- [PROVIDED MATERIAL]
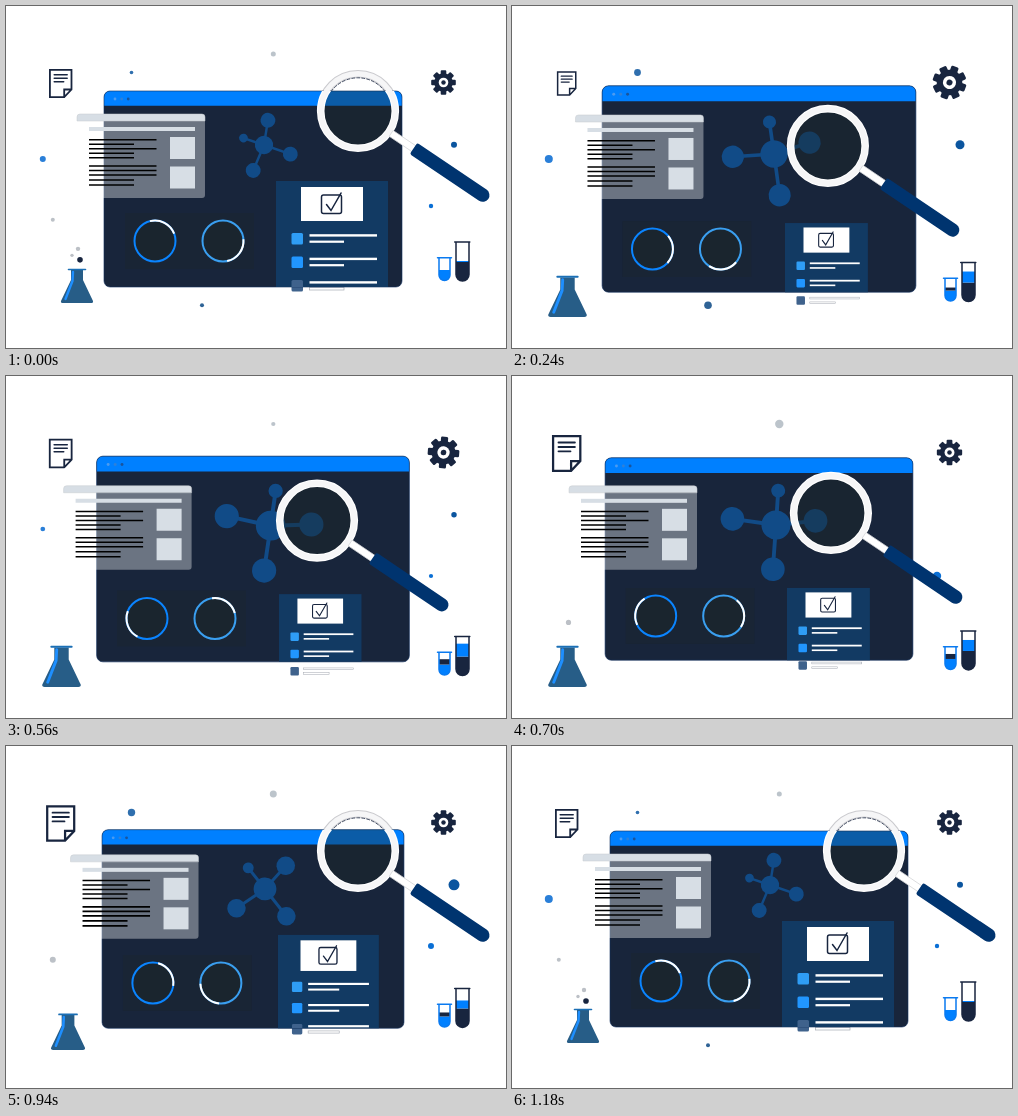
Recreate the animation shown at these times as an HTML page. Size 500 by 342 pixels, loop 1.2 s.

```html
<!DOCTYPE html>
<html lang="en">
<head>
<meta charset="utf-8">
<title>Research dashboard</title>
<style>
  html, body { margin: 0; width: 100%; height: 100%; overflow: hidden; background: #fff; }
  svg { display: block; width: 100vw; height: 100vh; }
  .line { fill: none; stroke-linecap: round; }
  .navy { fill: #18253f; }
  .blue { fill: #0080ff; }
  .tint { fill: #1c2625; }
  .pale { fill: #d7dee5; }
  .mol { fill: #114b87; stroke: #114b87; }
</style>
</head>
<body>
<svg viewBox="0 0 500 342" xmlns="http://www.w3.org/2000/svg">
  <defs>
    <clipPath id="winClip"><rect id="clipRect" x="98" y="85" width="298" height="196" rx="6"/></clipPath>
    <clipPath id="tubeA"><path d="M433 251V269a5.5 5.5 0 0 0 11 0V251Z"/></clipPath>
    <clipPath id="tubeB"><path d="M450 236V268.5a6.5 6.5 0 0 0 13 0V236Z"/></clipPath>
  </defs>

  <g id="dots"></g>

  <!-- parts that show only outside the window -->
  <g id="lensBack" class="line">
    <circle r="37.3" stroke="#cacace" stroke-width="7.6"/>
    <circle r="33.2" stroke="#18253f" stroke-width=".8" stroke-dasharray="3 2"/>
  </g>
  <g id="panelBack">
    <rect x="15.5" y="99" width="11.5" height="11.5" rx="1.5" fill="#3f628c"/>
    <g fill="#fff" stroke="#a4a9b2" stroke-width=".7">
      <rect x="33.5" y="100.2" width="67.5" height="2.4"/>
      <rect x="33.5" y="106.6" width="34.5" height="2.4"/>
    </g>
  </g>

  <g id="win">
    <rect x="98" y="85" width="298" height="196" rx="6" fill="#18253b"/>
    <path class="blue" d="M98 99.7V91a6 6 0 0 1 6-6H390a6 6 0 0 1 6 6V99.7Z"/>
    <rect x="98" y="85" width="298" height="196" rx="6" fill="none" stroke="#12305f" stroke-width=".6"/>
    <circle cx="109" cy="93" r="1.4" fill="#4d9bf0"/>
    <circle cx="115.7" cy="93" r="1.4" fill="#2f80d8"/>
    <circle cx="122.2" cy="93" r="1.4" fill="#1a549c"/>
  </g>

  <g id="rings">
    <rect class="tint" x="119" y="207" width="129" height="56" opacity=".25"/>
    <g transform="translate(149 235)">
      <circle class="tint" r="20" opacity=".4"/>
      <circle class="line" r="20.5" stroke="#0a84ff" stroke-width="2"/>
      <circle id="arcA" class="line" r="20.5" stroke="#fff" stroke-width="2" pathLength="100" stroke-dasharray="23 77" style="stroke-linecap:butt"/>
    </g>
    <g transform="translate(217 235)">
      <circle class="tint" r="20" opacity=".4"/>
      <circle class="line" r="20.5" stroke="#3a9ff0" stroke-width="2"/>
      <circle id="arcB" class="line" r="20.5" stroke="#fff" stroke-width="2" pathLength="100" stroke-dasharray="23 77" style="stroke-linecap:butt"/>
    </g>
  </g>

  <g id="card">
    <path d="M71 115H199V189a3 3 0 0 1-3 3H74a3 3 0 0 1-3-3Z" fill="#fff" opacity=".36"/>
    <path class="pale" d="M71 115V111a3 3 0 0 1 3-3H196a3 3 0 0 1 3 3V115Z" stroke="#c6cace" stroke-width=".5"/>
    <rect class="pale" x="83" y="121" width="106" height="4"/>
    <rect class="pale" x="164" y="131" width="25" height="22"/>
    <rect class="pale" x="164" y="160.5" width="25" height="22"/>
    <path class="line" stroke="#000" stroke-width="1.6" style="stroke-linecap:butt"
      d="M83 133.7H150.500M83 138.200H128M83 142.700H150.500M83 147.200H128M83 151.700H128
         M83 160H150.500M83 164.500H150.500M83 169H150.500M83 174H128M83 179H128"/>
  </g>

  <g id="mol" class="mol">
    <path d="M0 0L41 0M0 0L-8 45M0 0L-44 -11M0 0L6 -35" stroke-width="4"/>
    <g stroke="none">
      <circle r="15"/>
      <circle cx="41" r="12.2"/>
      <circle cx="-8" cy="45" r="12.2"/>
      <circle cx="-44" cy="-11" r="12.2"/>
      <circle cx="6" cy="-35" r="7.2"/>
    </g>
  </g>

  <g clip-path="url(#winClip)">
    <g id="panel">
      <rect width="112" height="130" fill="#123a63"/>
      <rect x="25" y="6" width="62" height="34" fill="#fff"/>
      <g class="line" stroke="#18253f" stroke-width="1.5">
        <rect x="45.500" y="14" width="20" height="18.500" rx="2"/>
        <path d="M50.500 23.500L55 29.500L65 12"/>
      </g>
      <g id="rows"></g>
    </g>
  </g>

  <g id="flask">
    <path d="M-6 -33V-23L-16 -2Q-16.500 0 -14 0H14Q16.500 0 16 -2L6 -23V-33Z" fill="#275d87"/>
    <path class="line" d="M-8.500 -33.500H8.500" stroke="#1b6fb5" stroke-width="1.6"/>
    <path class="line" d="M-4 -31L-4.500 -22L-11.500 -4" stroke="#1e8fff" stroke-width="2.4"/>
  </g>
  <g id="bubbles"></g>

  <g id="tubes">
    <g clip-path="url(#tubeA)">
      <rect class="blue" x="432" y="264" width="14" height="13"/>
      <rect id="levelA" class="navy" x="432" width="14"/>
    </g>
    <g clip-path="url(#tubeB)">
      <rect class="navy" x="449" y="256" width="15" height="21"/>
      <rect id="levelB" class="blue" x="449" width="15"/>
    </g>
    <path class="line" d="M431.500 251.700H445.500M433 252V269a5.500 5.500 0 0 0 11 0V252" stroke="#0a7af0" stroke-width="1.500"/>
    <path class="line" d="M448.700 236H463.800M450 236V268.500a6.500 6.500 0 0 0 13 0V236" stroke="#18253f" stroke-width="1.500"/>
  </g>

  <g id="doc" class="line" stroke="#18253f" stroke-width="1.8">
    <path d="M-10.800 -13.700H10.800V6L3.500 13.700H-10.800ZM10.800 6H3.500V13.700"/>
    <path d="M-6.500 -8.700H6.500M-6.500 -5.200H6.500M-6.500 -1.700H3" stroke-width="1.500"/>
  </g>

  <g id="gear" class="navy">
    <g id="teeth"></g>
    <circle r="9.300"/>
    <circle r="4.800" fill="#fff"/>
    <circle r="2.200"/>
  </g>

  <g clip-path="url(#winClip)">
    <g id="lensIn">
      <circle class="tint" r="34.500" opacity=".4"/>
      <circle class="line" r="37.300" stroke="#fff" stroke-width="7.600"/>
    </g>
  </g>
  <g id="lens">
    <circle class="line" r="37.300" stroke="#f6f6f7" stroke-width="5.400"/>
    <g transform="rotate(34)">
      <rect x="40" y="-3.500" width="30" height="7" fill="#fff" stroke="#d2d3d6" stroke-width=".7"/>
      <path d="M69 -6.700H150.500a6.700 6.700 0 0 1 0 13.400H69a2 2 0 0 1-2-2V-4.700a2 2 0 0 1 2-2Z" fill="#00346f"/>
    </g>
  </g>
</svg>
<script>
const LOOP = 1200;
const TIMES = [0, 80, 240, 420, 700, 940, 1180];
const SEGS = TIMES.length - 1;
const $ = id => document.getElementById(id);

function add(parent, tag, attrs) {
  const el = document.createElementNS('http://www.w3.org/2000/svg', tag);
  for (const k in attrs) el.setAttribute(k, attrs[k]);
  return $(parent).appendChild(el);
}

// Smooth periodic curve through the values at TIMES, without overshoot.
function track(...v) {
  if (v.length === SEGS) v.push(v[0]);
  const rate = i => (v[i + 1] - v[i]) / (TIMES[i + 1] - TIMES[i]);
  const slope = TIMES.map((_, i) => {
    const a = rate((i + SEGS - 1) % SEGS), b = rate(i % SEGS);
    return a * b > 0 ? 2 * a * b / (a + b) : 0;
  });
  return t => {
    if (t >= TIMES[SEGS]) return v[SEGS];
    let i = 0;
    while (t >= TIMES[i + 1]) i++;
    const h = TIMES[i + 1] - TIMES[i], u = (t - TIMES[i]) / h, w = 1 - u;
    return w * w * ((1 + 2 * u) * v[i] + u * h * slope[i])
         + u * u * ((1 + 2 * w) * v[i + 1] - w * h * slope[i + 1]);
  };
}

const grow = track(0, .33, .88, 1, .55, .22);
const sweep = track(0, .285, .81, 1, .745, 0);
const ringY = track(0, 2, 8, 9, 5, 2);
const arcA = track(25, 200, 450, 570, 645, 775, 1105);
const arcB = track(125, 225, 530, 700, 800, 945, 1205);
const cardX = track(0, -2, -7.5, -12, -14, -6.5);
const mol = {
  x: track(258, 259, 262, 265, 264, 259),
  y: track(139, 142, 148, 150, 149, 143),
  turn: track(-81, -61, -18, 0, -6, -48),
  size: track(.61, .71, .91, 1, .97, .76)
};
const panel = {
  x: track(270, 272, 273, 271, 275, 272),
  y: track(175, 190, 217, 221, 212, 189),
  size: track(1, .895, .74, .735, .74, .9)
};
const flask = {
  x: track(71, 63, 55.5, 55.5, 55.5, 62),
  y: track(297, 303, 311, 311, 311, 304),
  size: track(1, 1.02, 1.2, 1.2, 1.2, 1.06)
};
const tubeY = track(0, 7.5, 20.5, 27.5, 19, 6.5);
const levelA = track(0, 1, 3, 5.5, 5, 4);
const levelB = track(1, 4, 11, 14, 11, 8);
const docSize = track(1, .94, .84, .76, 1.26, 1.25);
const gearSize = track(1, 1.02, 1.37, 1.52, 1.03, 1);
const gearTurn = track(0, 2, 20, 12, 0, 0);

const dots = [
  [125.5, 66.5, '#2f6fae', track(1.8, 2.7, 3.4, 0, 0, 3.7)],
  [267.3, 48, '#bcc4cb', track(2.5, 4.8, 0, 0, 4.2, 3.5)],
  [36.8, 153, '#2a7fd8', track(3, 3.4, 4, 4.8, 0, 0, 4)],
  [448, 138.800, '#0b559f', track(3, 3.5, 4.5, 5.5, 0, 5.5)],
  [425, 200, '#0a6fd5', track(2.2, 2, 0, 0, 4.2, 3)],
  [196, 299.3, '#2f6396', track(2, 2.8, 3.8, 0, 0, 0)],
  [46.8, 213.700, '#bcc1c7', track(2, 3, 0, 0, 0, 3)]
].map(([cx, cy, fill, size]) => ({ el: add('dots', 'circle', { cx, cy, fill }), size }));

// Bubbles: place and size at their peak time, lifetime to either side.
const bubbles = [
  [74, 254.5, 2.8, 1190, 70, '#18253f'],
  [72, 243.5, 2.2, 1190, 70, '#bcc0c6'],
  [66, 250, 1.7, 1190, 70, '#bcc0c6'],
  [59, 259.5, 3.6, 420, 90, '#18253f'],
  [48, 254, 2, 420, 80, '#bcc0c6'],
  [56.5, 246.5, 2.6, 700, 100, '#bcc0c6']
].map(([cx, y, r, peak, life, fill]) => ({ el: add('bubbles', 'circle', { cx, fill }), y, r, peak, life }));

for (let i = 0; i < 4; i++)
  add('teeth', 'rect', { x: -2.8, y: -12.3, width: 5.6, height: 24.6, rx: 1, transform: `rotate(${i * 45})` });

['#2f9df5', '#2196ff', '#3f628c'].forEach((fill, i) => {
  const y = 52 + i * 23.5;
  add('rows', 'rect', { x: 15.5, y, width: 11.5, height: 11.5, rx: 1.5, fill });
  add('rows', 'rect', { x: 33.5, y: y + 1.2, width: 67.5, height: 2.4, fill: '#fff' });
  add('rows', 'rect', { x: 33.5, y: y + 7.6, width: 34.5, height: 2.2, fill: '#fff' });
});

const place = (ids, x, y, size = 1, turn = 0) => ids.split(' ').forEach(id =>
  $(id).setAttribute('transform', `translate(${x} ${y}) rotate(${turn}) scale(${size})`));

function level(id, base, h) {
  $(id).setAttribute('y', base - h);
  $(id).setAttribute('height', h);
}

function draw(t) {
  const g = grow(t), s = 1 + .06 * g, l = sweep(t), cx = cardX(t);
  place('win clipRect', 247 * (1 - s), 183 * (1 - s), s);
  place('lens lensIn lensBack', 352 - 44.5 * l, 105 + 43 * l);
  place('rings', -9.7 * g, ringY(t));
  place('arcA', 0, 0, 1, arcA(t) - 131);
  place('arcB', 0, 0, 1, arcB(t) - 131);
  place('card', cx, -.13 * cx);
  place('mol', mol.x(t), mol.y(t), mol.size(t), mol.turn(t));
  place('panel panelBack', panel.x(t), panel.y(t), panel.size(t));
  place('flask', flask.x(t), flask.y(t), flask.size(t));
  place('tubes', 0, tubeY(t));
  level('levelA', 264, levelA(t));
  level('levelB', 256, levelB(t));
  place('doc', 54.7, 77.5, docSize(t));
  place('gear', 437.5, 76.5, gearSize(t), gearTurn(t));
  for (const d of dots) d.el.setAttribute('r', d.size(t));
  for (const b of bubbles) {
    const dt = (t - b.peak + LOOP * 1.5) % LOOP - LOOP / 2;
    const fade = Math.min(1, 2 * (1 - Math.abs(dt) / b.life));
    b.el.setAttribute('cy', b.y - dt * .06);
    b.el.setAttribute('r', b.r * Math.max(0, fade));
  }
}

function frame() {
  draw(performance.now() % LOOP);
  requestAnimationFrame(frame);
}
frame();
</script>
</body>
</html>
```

- [EXERCISE REQUIREMENTS] Bring together each line above where the string "setAttribute" turns up.

- [TASK RESULT]
  for (const k in attrs) el.setAttribute(k, attrs[k]);
  $(id).setAttribute('transform', `translate(${x} ${y}) rotate(${turn}) scale(${size})`));
  $(id).setAttribute('y', base - h);
  $(id).setAttribute('height', h);
  for (const d of dots) d.el.setAttribute('r', d.size(t));
    b.el.setAttribute('cy', b.y - dt * .06);
    b.el.setAttribute('r', b.r * Math.max(0, fade));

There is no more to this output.